Only a single number is expected: how many lines of the data hold the word "table".

[Start of section]

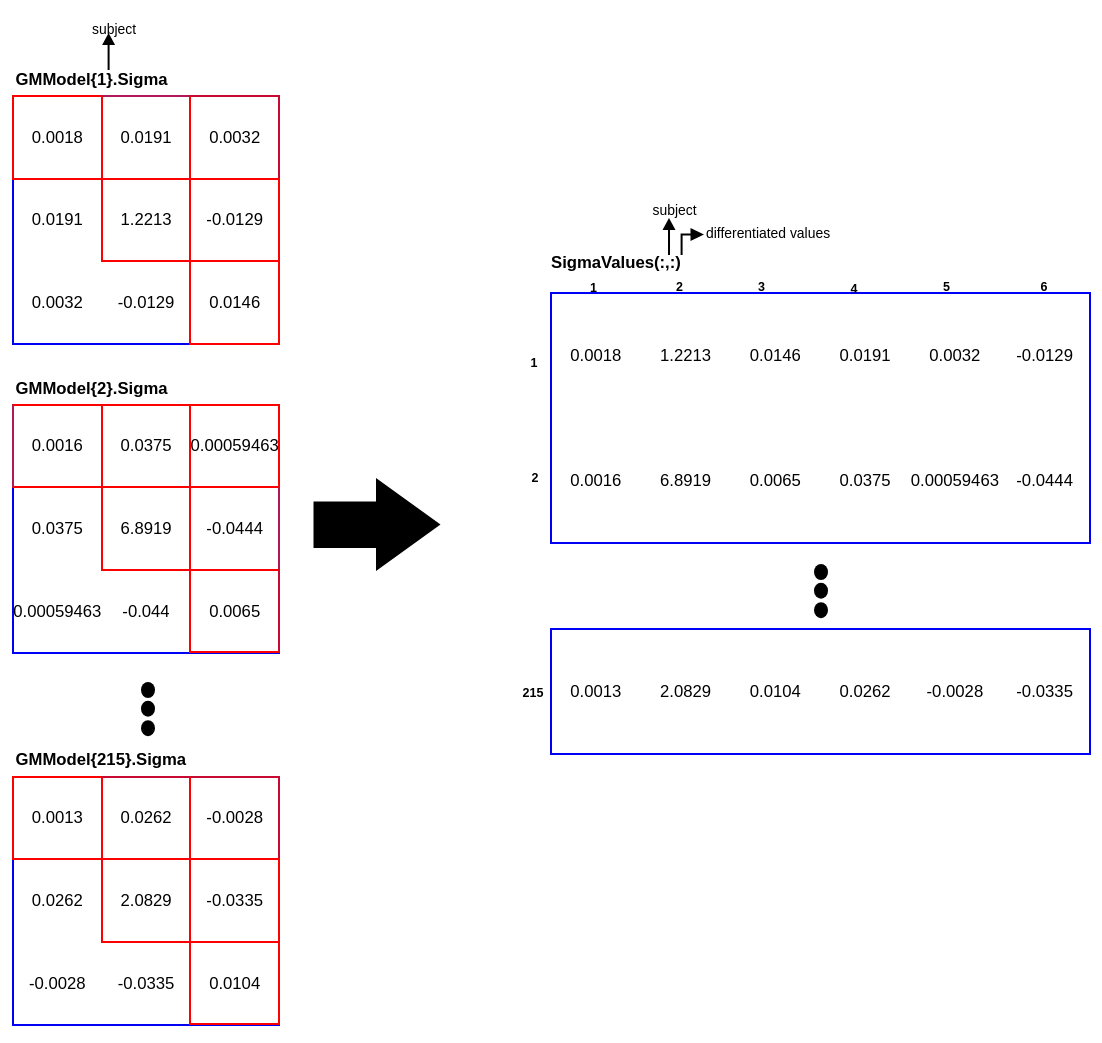
<!DOCTYPE html>
<html lang="en">
<head>
<meta charset="utf-8">
<title>Sigma values per subject</title>
<style>
:root { --ink: #000; --paper: #fff; --frame: #0000f5; --pick: #f00; --blend: #b0185a; --deep: #c80a32; }
* { box-sizing: border-box; margin: 0; }
body { background: var(--paper); }
.diagram { position: relative; width: 1102px; height: 1043px; overflow: hidden; background: var(--paper); color: var(--ink); font: 16.7px/20px "Liberation Sans", Arial, sans-serif; white-space: nowrap; }
.diagram > * { position: absolute; }
.title { font-size: 16.7px; font-weight: bold; line-height: 20px; }
.note { font-size: 13.9px; }
.index { font-size: 12.5px; font-weight: bold; width: 30px; text-align: center; }
.matrix, .table { display: grid; }
.matrix { left: 13px; width: 266px; height: 248px; grid-template: repeat(3, 1fr) / repeat(3, 1fr); }
.table { left: 551px; width: 538.5px; grid-template-columns: repeat(6, 1fr); grid-auto-rows: 1fr; }
.matrix::before, .table::before { content: ""; position: absolute; inset: -1px; border: 2px solid var(--frame); }
.cell { position: relative; display: flex; align-items: center; justify-content: center; min-width: 0; padding-top: 1px; }
.pick { margin: -1px; border: 2px solid var(--pick); }
.blend-top { border-top-color: var(--blend); }
.deep-top { border-top-color: var(--deep); }
.blend-left { border-left-color: var(--blend); }
.blend-right { border-right-color: var(--blend); }
.deep-right { border-right-color: var(--deep); }
.connectors { left: 0; top: 0; }
</style>
</head>
<body>
<main class="diagram">
  <svg class="connectors" width="1102" height="1043" viewBox="0 0 1102 1043" aria-hidden="true">
    <defs>
      <g id="ellipsis">
        <ellipse cy="0" rx="7" ry="8"/>
        <ellipse cy="18.7" rx="7" ry="8"/>
        <ellipse cy="38.2" rx="7" ry="8"/>
      </g>
      <g id="up-arrow">
        <path d="M0 37V10" stroke="#000" stroke-width="2"/>
        <polygon points="0,0 6.5,12 -6.5,12"/>
      </g>
    </defs>
    <use href="#up-arrow" x="108.6" y="33"/>
    <use href="#up-arrow" x="669" y="218"/>
    <path d="M681.6 255V234.5H692" fill="none" stroke="#000" stroke-width="2"/>
    <polygon points="704,234.5 690.5,228 690.5,241"/>
    <polygon points="313.5,501.5 376,501.5 376,478 440.5,524.5 376,571 376,548 313.5,548"/>
    <use href="#ellipsis" x="148" y="690"/>
    <use href="#ellipsis" x="821" y="572"/>
  </svg>

  <span class="note" style="left:92px;top:19px">subject</span>
  <h2 class="title" style="left:15.5px;top:70px">GMModel{1}.Sigma</h2>
  <section class="matrix" style="top:96px">
    <span class="cell pick">0.0018</span><span class="cell pick blend-top">0.0191</span><span class="cell pick deep-top deep-right">0.0032</span>
    <span class="cell">0.0191</span><span class="cell pick">1.2213</span><span class="cell pick">-0.0129</span>
    <span class="cell">0.0032</span><span class="cell">-0.0129</span><span class="cell pick">0.0146</span>
  </section>

  <h2 class="title" style="left:15.5px;top:379px">GMModel{2}.Sigma</h2>
  <section class="matrix" style="top:404.5px">
    <span class="cell pick blend-left">0.0016</span><span class="cell pick">0.0375</span><span class="cell pick">0.00059463</span>
    <span class="cell">0.0375</span><span class="cell pick">6.8919</span><span class="cell pick blend-right">-0.0444</span>
    <span class="cell">0.00059463</span><span class="cell">-0.044</span><span class="cell pick deep-right">0.0065</span>
  </section>

  <h2 class="title" style="left:15.5px;top:750px">GMModel{215}.Sigma</h2>
  <section class="matrix" style="top:776.5px">
    <span class="cell pick">0.0013</span><span class="cell pick deep-top">0.0262</span><span class="cell pick deep-top deep-right">-0.0028</span>
    <span class="cell">0.0262</span><span class="cell pick">2.0829</span><span class="cell pick">-0.0335</span>
    <span class="cell">-0.0028</span><span class="cell">-0.0335</span><span class="cell pick">0.0104</span>
  </section>

  <span class="note" style="left:652.5px;top:200px">subject</span>
  <span class="note" style="left:706px;top:222.5px">differentiated values</span>
  <h2 class="title" style="left:551px;top:253px">SigmaValues(:,:)</h2>

  <section class="table" style="top:293px;height:250px">
    <span class="cell">0.0018</span><span class="cell">1.2213</span><span class="cell">0.0146</span><span class="cell">0.0191</span><span class="cell">0.0032</span><span class="cell">-0.0129</span>
    <span class="cell">0.0016</span><span class="cell">6.8919</span><span class="cell">0.0065</span><span class="cell">0.0375</span><span class="cell">0.00059463</span><span class="cell">-0.0444</span>
  </section>
  <section class="table" style="top:629px;height:124.5px">
    <span class="cell">0.0013</span><span class="cell">2.0829</span><span class="cell">0.0104</span><span class="cell">0.0262</span><span class="cell">-0.0028</span><span class="cell">-0.0335</span>
  </section>

  <span class="index" style="left:578.5px;top:278px">1</span>
  <span class="index" style="left:664.5px;top:277px">2</span>
  <span class="index" style="left:746.5px;top:277px">3</span>
  <span class="index" style="left:839px;top:279px">4</span>
  <span class="index" style="left:931.5px;top:277px">5</span>
  <span class="index" style="left:1029px;top:277px">6</span>
  <span class="index" style="left:519px;top:353px">1</span>
  <span class="index" style="left:520px;top:468px">2</span>
  <span class="index" style="left:518px;top:683px">215</span>
</main>
</body>
</html>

[End of section]

### Written solution
5